▸ Exercise requirements
Gather every line in the records below that contains the word "left".

▸ Input
########
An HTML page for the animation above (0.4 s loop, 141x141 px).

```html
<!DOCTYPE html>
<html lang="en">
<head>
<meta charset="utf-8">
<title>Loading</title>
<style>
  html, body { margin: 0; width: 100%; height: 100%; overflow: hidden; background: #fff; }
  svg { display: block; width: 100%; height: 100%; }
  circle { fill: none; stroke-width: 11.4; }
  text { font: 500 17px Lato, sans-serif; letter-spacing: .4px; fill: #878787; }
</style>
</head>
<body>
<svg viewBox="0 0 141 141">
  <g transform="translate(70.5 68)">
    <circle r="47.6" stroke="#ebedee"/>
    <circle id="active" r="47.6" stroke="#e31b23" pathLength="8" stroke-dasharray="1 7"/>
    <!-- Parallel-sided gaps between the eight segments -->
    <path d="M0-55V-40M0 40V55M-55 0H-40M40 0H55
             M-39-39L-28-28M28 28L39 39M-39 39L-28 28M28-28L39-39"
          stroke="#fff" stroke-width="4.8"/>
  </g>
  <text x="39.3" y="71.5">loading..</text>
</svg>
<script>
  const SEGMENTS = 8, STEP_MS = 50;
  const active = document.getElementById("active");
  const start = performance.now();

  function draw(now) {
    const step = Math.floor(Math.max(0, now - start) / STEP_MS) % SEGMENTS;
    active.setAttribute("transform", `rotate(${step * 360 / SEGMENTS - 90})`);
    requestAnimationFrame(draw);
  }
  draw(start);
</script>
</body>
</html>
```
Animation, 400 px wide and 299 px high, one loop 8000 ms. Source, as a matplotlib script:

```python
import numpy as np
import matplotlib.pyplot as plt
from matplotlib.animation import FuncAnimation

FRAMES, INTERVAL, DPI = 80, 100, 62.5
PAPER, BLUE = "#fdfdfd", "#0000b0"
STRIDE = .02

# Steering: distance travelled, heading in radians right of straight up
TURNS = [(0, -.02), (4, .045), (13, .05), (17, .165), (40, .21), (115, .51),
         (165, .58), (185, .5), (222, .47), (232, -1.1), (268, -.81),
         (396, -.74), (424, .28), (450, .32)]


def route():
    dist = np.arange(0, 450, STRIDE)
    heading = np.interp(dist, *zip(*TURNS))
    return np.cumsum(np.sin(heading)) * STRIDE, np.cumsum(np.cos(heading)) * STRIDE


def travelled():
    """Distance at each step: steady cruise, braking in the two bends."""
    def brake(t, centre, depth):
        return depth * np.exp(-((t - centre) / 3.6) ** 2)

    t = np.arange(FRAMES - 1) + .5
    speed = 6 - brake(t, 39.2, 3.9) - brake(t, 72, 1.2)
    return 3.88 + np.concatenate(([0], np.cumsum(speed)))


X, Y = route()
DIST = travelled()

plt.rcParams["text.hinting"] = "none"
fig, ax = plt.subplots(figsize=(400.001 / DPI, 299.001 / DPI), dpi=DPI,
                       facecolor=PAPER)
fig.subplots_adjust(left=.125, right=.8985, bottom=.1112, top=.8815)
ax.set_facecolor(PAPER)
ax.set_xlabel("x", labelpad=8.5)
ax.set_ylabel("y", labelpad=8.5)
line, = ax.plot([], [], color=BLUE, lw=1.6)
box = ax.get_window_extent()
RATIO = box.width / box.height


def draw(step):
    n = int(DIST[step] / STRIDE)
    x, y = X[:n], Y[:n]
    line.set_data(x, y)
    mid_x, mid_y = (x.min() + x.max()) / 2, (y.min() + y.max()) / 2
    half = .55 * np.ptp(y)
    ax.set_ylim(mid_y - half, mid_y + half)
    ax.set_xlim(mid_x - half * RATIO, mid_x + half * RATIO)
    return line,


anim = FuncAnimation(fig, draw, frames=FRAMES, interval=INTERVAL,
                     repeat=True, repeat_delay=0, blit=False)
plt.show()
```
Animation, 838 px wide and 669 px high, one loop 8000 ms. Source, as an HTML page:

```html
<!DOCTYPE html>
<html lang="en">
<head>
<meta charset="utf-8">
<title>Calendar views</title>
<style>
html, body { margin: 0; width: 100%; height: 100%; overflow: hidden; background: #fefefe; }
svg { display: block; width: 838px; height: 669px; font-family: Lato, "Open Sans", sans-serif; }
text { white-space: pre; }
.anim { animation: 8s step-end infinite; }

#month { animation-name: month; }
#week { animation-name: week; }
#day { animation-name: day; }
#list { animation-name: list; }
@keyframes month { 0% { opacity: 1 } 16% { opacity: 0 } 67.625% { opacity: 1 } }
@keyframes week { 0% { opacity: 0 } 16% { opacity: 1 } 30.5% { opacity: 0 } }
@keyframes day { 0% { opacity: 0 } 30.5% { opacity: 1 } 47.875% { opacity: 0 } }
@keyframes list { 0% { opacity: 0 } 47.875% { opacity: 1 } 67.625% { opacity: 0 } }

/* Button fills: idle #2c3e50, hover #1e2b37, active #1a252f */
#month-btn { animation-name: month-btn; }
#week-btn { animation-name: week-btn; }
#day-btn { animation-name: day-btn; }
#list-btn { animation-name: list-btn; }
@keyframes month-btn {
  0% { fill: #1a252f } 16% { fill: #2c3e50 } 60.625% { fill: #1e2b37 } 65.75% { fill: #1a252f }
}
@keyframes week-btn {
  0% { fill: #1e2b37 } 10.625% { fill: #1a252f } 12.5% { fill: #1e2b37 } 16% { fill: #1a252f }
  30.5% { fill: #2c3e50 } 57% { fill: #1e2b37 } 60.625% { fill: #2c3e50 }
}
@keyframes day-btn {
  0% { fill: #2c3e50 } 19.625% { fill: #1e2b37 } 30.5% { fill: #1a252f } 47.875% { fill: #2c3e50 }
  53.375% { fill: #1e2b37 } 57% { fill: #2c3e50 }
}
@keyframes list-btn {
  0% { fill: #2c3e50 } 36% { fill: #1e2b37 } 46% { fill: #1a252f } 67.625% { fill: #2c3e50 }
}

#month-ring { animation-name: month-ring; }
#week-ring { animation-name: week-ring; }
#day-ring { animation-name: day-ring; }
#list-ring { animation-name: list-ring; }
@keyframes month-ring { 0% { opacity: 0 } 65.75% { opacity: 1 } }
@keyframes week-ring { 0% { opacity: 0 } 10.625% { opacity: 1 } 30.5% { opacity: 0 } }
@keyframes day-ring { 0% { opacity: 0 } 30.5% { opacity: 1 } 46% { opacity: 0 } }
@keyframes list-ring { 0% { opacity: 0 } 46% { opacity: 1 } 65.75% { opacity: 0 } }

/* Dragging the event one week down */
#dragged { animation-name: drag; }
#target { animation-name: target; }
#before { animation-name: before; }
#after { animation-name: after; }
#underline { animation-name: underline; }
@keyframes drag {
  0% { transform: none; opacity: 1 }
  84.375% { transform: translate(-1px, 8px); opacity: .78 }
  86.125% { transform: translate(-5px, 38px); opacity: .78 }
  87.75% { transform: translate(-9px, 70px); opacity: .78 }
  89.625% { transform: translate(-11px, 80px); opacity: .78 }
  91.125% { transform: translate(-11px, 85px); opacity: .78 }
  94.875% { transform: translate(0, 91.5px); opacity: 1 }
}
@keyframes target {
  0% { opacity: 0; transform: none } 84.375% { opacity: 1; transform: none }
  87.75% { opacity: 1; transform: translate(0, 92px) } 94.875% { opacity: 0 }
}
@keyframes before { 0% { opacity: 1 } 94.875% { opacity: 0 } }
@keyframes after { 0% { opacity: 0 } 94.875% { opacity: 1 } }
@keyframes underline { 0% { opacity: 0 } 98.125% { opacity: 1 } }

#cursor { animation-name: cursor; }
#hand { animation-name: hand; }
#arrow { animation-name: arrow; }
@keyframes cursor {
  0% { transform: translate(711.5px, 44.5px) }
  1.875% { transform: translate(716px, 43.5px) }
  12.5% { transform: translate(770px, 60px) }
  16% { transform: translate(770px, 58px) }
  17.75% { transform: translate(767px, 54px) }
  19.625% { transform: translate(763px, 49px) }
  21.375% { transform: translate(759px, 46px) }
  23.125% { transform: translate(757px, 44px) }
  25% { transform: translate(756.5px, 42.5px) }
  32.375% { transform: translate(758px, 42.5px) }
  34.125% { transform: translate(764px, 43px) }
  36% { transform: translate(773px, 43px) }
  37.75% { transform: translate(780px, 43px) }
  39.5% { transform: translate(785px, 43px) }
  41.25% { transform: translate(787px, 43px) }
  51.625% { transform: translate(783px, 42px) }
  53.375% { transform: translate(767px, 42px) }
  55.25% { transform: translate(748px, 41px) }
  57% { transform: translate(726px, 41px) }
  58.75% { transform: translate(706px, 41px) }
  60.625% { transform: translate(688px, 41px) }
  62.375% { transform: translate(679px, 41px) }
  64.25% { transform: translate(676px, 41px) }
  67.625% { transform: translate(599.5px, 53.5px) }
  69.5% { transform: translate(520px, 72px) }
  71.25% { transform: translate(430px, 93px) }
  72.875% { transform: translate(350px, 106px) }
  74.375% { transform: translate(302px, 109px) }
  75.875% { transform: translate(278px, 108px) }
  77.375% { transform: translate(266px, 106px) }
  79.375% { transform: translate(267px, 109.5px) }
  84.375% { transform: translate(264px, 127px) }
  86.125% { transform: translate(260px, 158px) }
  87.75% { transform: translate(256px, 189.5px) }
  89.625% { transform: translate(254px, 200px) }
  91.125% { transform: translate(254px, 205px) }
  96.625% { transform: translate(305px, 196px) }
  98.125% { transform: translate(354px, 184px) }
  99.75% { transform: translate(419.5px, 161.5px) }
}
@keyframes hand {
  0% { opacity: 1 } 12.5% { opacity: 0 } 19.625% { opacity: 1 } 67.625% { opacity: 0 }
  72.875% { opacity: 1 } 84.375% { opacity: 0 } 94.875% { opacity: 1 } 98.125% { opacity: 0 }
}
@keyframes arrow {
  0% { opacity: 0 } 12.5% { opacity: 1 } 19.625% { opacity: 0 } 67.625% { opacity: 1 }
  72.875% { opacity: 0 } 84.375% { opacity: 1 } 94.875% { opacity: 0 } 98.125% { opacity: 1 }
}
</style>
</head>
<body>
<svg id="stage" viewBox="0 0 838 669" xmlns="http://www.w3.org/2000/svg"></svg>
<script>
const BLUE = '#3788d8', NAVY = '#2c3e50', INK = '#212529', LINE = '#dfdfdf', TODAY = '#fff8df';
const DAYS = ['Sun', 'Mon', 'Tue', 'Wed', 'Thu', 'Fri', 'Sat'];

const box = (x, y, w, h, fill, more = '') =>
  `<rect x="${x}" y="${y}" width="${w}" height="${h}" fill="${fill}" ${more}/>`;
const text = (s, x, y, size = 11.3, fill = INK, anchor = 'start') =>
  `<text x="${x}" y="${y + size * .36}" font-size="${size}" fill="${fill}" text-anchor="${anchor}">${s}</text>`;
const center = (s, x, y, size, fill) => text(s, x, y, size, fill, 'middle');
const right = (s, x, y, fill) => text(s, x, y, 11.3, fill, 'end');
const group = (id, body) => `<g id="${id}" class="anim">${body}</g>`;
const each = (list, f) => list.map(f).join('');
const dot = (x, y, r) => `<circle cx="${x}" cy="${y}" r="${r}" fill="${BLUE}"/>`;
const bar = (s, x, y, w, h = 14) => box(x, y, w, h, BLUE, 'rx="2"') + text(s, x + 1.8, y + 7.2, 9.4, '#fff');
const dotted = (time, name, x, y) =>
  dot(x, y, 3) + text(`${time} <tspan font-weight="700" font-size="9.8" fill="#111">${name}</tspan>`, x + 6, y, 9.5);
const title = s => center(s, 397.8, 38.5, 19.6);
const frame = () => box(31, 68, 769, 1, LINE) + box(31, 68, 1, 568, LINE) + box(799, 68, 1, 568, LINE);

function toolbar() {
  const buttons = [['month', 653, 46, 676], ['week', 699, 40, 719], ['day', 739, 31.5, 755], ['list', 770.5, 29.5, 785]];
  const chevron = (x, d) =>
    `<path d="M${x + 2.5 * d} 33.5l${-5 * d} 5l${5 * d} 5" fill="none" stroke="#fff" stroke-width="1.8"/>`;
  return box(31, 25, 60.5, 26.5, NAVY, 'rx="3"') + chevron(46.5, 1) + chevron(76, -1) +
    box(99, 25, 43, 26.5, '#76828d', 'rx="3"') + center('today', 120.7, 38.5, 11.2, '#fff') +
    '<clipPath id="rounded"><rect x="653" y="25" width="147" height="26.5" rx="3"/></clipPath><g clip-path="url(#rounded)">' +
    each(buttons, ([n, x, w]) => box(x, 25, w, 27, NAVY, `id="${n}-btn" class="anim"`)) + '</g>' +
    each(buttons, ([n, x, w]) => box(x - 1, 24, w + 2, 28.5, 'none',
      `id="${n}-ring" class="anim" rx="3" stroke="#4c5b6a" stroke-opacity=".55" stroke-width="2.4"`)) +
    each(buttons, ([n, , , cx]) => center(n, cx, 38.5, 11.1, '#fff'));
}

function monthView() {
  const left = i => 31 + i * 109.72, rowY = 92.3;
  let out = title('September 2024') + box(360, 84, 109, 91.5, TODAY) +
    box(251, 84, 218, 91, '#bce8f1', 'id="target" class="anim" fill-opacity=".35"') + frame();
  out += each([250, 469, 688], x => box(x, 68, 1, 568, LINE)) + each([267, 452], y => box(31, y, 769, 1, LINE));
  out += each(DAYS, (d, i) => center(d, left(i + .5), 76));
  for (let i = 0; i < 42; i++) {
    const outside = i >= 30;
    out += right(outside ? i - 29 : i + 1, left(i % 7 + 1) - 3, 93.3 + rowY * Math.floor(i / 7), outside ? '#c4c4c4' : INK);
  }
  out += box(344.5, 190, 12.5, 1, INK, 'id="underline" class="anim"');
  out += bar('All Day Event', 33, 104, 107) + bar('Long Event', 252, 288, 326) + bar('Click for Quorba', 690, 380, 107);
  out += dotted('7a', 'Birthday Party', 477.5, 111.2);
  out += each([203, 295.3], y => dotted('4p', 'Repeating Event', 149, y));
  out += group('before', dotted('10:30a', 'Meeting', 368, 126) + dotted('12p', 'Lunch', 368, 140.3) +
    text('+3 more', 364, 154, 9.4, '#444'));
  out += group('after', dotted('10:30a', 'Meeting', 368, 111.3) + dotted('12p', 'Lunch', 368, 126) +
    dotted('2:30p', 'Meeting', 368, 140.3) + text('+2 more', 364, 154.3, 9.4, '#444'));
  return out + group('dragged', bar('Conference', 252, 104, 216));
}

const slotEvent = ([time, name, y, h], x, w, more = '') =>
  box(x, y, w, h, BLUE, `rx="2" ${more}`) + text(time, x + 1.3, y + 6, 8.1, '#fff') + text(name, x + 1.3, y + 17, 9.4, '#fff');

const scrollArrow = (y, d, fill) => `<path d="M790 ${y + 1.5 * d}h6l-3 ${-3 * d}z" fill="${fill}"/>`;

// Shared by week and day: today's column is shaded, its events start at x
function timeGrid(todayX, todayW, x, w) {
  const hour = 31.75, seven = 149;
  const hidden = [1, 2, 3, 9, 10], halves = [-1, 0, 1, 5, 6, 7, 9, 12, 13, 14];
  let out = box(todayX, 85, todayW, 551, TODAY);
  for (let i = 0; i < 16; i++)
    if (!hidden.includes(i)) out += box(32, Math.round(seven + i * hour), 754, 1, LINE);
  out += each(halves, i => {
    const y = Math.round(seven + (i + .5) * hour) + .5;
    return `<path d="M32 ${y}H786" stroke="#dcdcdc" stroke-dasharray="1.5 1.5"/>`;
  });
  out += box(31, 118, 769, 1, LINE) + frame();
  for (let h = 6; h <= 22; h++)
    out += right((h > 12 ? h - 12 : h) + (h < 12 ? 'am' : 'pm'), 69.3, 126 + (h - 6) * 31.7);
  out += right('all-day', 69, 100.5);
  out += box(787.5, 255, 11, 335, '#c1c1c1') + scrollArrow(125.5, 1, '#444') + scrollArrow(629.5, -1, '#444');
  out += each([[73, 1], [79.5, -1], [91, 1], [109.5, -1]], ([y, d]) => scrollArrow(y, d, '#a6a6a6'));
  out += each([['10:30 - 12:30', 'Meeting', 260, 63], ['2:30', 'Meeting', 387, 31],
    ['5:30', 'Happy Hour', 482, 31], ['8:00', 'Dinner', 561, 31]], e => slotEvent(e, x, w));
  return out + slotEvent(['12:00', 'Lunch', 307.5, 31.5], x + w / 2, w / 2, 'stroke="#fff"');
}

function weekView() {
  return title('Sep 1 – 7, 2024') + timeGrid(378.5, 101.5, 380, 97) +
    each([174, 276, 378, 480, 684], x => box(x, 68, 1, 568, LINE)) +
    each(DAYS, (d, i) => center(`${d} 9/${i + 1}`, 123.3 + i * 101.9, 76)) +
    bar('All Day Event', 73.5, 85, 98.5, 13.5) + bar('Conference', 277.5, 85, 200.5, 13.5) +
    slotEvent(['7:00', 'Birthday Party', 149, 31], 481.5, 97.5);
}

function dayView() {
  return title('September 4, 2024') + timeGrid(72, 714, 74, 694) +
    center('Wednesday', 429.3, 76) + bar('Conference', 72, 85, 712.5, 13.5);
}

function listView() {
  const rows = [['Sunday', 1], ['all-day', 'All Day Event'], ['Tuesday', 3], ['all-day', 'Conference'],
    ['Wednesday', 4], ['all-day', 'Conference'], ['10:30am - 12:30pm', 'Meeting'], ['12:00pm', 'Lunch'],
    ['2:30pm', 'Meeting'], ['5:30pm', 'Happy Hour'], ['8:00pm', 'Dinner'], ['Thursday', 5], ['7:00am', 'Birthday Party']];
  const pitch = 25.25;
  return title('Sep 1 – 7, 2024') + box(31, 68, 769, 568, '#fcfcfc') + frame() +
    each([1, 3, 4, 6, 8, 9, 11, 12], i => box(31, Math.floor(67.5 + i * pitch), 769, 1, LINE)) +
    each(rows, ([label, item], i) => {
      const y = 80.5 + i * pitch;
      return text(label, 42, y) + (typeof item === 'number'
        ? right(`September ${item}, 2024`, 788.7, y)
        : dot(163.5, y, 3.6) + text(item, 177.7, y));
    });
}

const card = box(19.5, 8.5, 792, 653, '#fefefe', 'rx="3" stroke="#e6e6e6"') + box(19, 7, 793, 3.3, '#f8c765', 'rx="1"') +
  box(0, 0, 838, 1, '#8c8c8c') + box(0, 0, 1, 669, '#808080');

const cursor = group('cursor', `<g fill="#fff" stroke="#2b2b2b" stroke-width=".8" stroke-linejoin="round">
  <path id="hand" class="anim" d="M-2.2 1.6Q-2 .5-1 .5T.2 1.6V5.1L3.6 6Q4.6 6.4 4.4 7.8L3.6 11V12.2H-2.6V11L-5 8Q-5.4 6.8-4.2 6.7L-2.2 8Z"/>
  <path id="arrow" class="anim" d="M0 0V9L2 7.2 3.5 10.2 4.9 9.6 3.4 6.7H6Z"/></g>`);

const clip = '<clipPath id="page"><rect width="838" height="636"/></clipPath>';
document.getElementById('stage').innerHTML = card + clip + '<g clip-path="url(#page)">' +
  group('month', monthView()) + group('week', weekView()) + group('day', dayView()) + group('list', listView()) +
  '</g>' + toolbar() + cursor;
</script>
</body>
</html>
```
########
▸ Your solution
fig.subplots_adjust(left=.125, right=.8985, bottom=.1112, top=.8815)
  const left = i => 31 + i * 109.72, rowY = 92.3;
  out += each(DAYS, (d, i) => center(d, left(i + .5), 76));
    out += right(outside ? i - 29 : i + 1, left(i % 7 + 1) - 3, 93.3 + rowY * Math.floor(i / 7), outside ? '#c4c4c4' : INK);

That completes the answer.